McMafia: A Journey Through the Global Criminal Underworld
by Misha Glenny
Reviewed by Scott McLemee
National Book Critics Circle
Twenty years ago, as the Soviet Union began coming undone, a dissident intellectual named Boris Kargalitsky coined a useful expression, "kleptocrats," to describe those officials who were enriching themselves thanks to their power in what remained of the Communist state and economy. "Kleptocracy" means rule by thieves. The term was both useful and farsighted, and it's no accident that Misha Glenny uses it from time to time in McMafia, his guided tour of the world's black and gray markets.
The author, a British journalist who covered Eastern Europe for the BBC during the early 1990s, clearly is referring to the same people as Kargalitsky. The farcical pretense of the Kremlin to manage a "planned" economy had concealed a vast network of middlemen and trimmers whose knack for shady dealing kept the system running. Their skills gave them special advantages during the transition to an open market. Likewise with former Soviet bloc wrestlers. Too old for the Olympics, they could still find steady work as private security for the new breed of gangster capitalists.
Glenny's reporting for this book, which includes about 300 interviews, is not limited to the world of post-Communist wise guys, for his whole argument is that they became entrepreneurs within a global economy.
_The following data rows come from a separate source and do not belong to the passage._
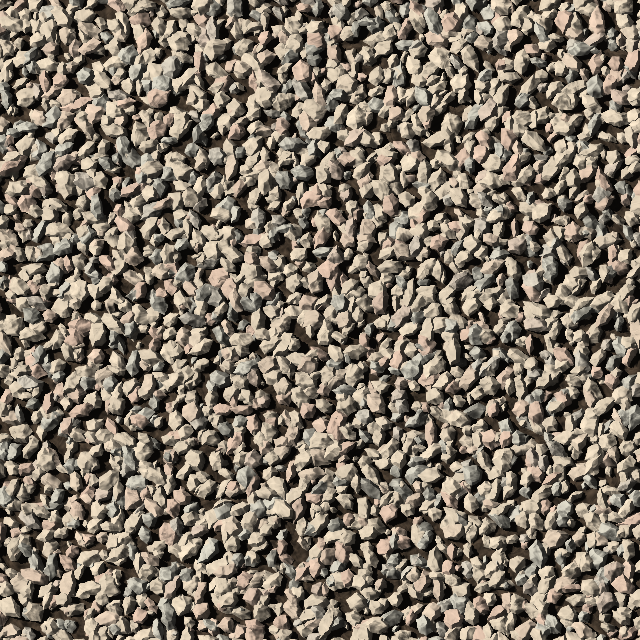
Reproduce this texture procedurally as a WebGL 1 fragment shader.

```glsl
precision highp float;
// Sunlit crushed gravel: small angular tan, pink and grey stones over dark gaps.
// Each stone is a faceted solid cut by random planes, scattered on jittered grids;
// the resulting height field is shaded by a low sun and marched for cast shadows.

uniform vec2 u_resolution;

const float CELLS = 31.0;        // grid cells across the canvas
const float SIDES = 6.0;         // cutting planes per stone
const float SOFTNESS = 0.045;    // edge width in cells
const float TAU = 6.2831853;
const vec3 SUN = vec3(-0.68, 0.32, 0.66);
const vec3 TAN = vec3(0.89, 0.825, 0.725);
const vec3 PINK = vec3(0.86, 0.745, 0.66);
const vec3 GREY = vec3(0.64, 0.625, 0.575);
const vec3 SOIL = vec3(0.27, 0.225, 0.18);

struct Surface {
  float height;
  vec2 slope;
  vec3 color;
};

float hash(vec2 p) {
  return fract(sin(dot(p, vec2(127.1, 311.7))) * 43758.5453);
}

vec2 hash2(vec2 p) {
  return vec2(hash(p), hash(p + 57.3));
}

// Layered, rotated sines, roughly -1 to 1.
float grain(vec2 p) {
  float sum = 0.0;
  float weight = 0.5;
  for (int i = 0; i < 4; i++) {
    p = mat2(1.2, 0.95, -0.95, 1.2) * p + 1.3 * sin(p.yx * 0.7);
    sum += weight * sin(p.x) * sin(p.y);
    weight *= 0.8;
  }
  return sum;
}

vec3 stoneColor(vec2 id) {
  float kind = hash(id + 3.7);
  vec3 color = mix(TAN, PINK, smoothstep(0.5, 0.75, kind));
  color = mix(color, GREY, smoothstep(0.74, 0.86, kind));
  return color * mix(0.82, 1.12, hash(id + 8.1));
}

// Lays one faceted stone, centred on the origin of p, over the surface below.
Surface addStone(Surface below, vec2 p, vec2 id, float size) {
  float turn = TAU * hash(id + 1.9);
  mat2 spin = mat2(cos(turn), sin(turn), -sin(turn), cos(turn));
  float stretch = mix(0.66, 1.0, hash(id + 4.3));
  vec2 scale = vec2(stretch, 1.0 / stretch);
  vec2 q = (spin * p) * scale;
  float radius = size * mix(0.27, 0.52, hash(id + 6.1));
  float base = size * 0.38 * hash(id + 2.2);

  // Start from a tilted top plane, then cut it by sloping sides.
  vec2 slope = 0.8 * (hash2(id + 9.4) - 0.5);
  float height = base + 0.3 * size + dot(slope, q);
  float inset = 1.0;
  for (float k = 0.0; k < SIDES; k++) {
    vec2 rnd = hash2(id + 11.3 * (k + 1.0));
    float angle = (k + 0.6 * rnd.x) * TAU / SIDES;
    vec2 outward = vec2(cos(angle), sin(angle));
    float gap = radius - dot(outward, q);
    float steep = mix(0.6, 2.0, rnd.y);
    float side = base + gap * steep;
    float cut = smoothstep(-SOFTNESS, SOFTNESS, height - side);
    slope = mix(slope, -outward * steep, cut);
    height = min(height, side);
    inset = min(inset, gap);
  }
  slope = (slope * scale) * spin;

  float cover = smoothstep(0.0, SOFTNESS, inset)
              * smoothstep(-SOFTNESS, SOFTNESS, height - below.height);
  return Surface(mix(below.height, height, cover),
                 mix(below.slope, slope, cover),
                 mix(below.color, stoneColor(id), cover));
}

// Two layers of stones and one of smaller chips that show in the gaps.
Surface gravel(vec2 p) {
  Surface top = Surface(-0.1, vec2(0.0), SOIL);
  for (float layer = 0.0; layer < 3.0; layer++) {
    float size = layer < 0.5 ? 0.62 : 1.0;
    vec2 q = p + layer * vec2(0.5, 0.47);
    vec2 cell = floor(q);
    for (float y = -1.0; y <= 1.0; y++) {
      for (float x = -1.0; x <= 1.0; x++) {
        vec2 corner = cell + vec2(x, y);
        vec2 id = corner + layer * 83.0;
        vec2 offset = q - corner - mix(vec2(0.15), vec2(0.85), hash2(id));
        if (length(offset) < 1.15 * size) top = addStone(top, offset, id, size);
      }
    }
  }
  return top;
}

// Fraction of sunlight reaching a point at the given height.
float sunlight(vec2 p, float height) {
  float light = 1.0;
  for (float i = 1.0; i <= 4.0; i++) {
    float reach = 0.15 * i;
    float ray = height + reach * SUN.z / length(SUN.xy);
    float blocker = gravel(p + reach * normalize(SUN.xy)).height;
    light = min(light, 1.0 - smoothstep(0.0, 0.1, blocker - ray));
  }
  return light;
}

void main() {
  vec2 p = gl_FragCoord.xy / min(u_resolution.x, u_resolution.y) * CELLS;
  // Roughen the outlines slightly.
  p += 0.045 * vec2(grain(p * 2.6), grain(p * 2.6 + 19.0));

  Surface top = gravel(p);
  vec2 bumps = vec2(grain(p * 3.4 + 7.0), grain(p * 3.4 + 31.0));
  vec3 normal = normalize(vec3(0.4 * bumps - top.slope, 1.0));
  float direct = max(dot(normal, normalize(SUN)), 0.0) * sunlight(p, top.height);
  float openSky = smoothstep(-0.15, 0.55, top.height);
  float ambient = mix(0.13, 0.25, openSky);
  float tone = 1.0 + 0.2 * grain(p * 4.5) + 0.08 * grain(p * 0.12);
  vec3 color = top.color * (ambient + 1.2 * direct) * tone;

  // Soft highlight limit that keeps the hue.
  float peak = max(color.r, 0.001);
  color *= min(peak, 0.84 + 0.22 * (peak - 0.84)) / peak;
  gl_FragColor = vec4(clamp(color, 0.0, 1.0), 1.0);
}
```
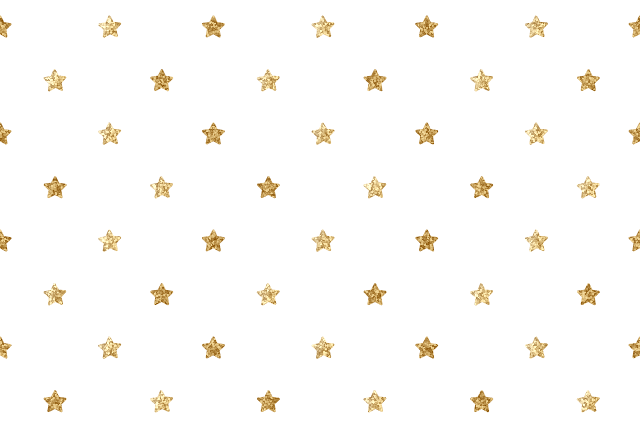
A Shadertoy shader for this pattern:

```glsl
#define GRID vec2(6.0, 4.0)
#define STAR_RADIUS 0.1
#define STAR_INNER 0.5
#define TIP_ROUND 0.0115
#define ODD_SHIFT 0.03
#define TILT 0.06
#define GRAIN 56.0
#define GRAIN_CONTRAST 0.42
#define DEEP_GOLD vec3(0.75, 0.59, 0.31)
#define SOFT_GOLD vec3(0.84, 0.71, 0.45)
#define PALE_GOLD vec3(0.94, 0.88, 0.74)

vec3 hash3(vec2 p) {
    vec3 h = fract(p.xyx * vec3(0.1031, 0.1030, 0.0973));
    h += dot(h, h.yxz + 33.33);
    return fract((h.xxy + h.yzz) * h.zyx);
}

// Signed distance to a five-pointed star with one tip up
float starDistance(vec2 p, float radius, float inner) {
    const vec2 k1 = vec2(0.80902, -0.58779);
    const vec2 k2 = vec2(-k1.x, k1.y);
    p.x = abs(p.x);
    p -= 2.0 * max(dot(k1, p), 0.0) * k1;
    p -= 2.0 * max(dot(k2, p), 0.0) * k2;
    p.x = abs(p.x);
    p.y -= radius;
    vec2 edge = inner * vec2(-k1.y, k1.x) - vec2(0.0, 1.0);
    float h = clamp(dot(p, edge) / dot(edge, edge), 0.0, radius);
    return length(p - edge * h) * sign(p.y * edge.x - p.x * edge.y);
}

// Cellular flakes: the nearest one gives its random tone, dark at its rim
float glitter(vec2 p, vec2 seed) {
    vec2 cell = floor(p);
    float nearest = 9.0, tone = 0.0;
    for (int y = -1; y <= 1; y++)
    for (int x = -1; x <= 1; x++) {
        vec2 c = cell + vec2(x, y);
        vec3 h = hash3(c + 64.0 + seed * 37.0);
        float d = length(c + h.xy - p);
        if (d < nearest) { nearest = d; tone = h.z; }
    }
    return tone + 0.25 - 0.5 * nearest;
}

vec3 goldFoil(vec2 q, float d, float light, vec2 seed) {
    vec3 gold = mix(DEEP_GOLD, SOFT_GOLD, light);
    // Worn sheen, strongest at the upper left
    float phase = 6.2832 * hash3(seed + 7.0).x;
    float wave = 0.2 * sin(q.x * 45.0 + phase) * sin(q.y * 38.0 - phase);
    float sheen = smoothstep(-0.06, 0.1, 0.4 * q.y - q.x) + wave;
    gold = mix(gold, PALE_GOLD, clamp(sheen, 0.0, 1.0) * mix(0.1, 0.6, light));
    // Metallic grain and a slightly deeper rim
    float grain = glitter(q * GRAIN, seed) - 0.5;
    gold += grain * GRAIN_CONTRAST * vec3(0.8, 1.0, 1.1);
    gold -= 0.07 * smoothstep(-0.014, 0.0, d) * vec3(0.7, 1.0, 1.3);
    return clamp(gold, 0.0, 1.0);
}

void mainImage(out vec4 fragColor, in vec2 fragCoord) {
    vec2 uv = fragCoord / iResolution.xy;
    vec2 p = vec2(uv.x, 1.0 - uv.y) * GRID;
    float pixel = GRID.y / iResolution.y;
    vec3 color = vec3(1.0);

    // Two staggered lattices of stars
    for (int k = 0; k < 2; k++) {
        bool first = k == 0;
        vec2 local = p - (first ? vec2(0.0, 0.257) : vec2(0.516, 0.759));
        vec2 id = floor(local + 0.5);
        vec2 q = local - id;
        id = mod(id, GRID);

        // Light and deep gold: columns on one lattice, checks on the other
        float oddColumn = mod(id.x, 2.0);
        float light = first ? oddColumn : 1.0 - mod(id.x + id.y, 2.0);
        if (first) q.x -= ODD_SHIFT * oddColumn;
        q.y = -q.y;

        float a = TILT * (light - 0.2);
        q = mat2(cos(a), -sin(a), sin(a), cos(a)) * q;
        float d = starDistance(q, STAR_RADIUS, STAR_INNER) - TIP_ROUND;
        float cover = clamp(0.5 - d / pixel, 0.0, 1.0);
        if (cover > 0.0) {
            vec2 seed = id + vec2(0.0, float(k) * GRID.y);
            color = mix(color, goldFoil(q, d, light, seed), cover);
        }
    }
    fragColor = vec4(color, 1.0);
}
```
The days when organized crime was primarily a local phenomenon, its transactions occurring within the shadows of a given nation-state, are long gone.
Different mafias might specialize in certain products -- caviar or cigarettes, heating oil or prostitutes. But their markets, and their links with other criminals -- and with more respectable forms of enterprise -- leave them indifferent to national borders. As Glenny charts the connections among mobsters throughout Europe, Asia, Africa, Latin America and the Middle East, you get the sense of reading a much darker account of the world eulogized by Tom Friedman for its "flatness." (Glenny essentially treats gangsterism in the United States as a matter sufficiently chronicled elsewhere. But it's clear that our appetite for cheap goods and illicit services is a huge factor in the global black market.)
This is one of those rare nonfiction volumes that seems too brief given how much the author seeks to cover. Glenny examines the difference between Russia's old-fashioned "thieves in law" (gang-societies that have been around for centuries, known for their complex tattoos) and the breed of Mafioso that emerged under Boris Yeltsin, as well as the varieties of Baltic and Balkan thuggery. He reports on the new wave of Israeli syndicates, the Nigerian industry in scam-artistry, the lush marijuana crop of British Columbia (for export south, mostly) and the links between paramilitary and narcotrafficking groups in Colombia.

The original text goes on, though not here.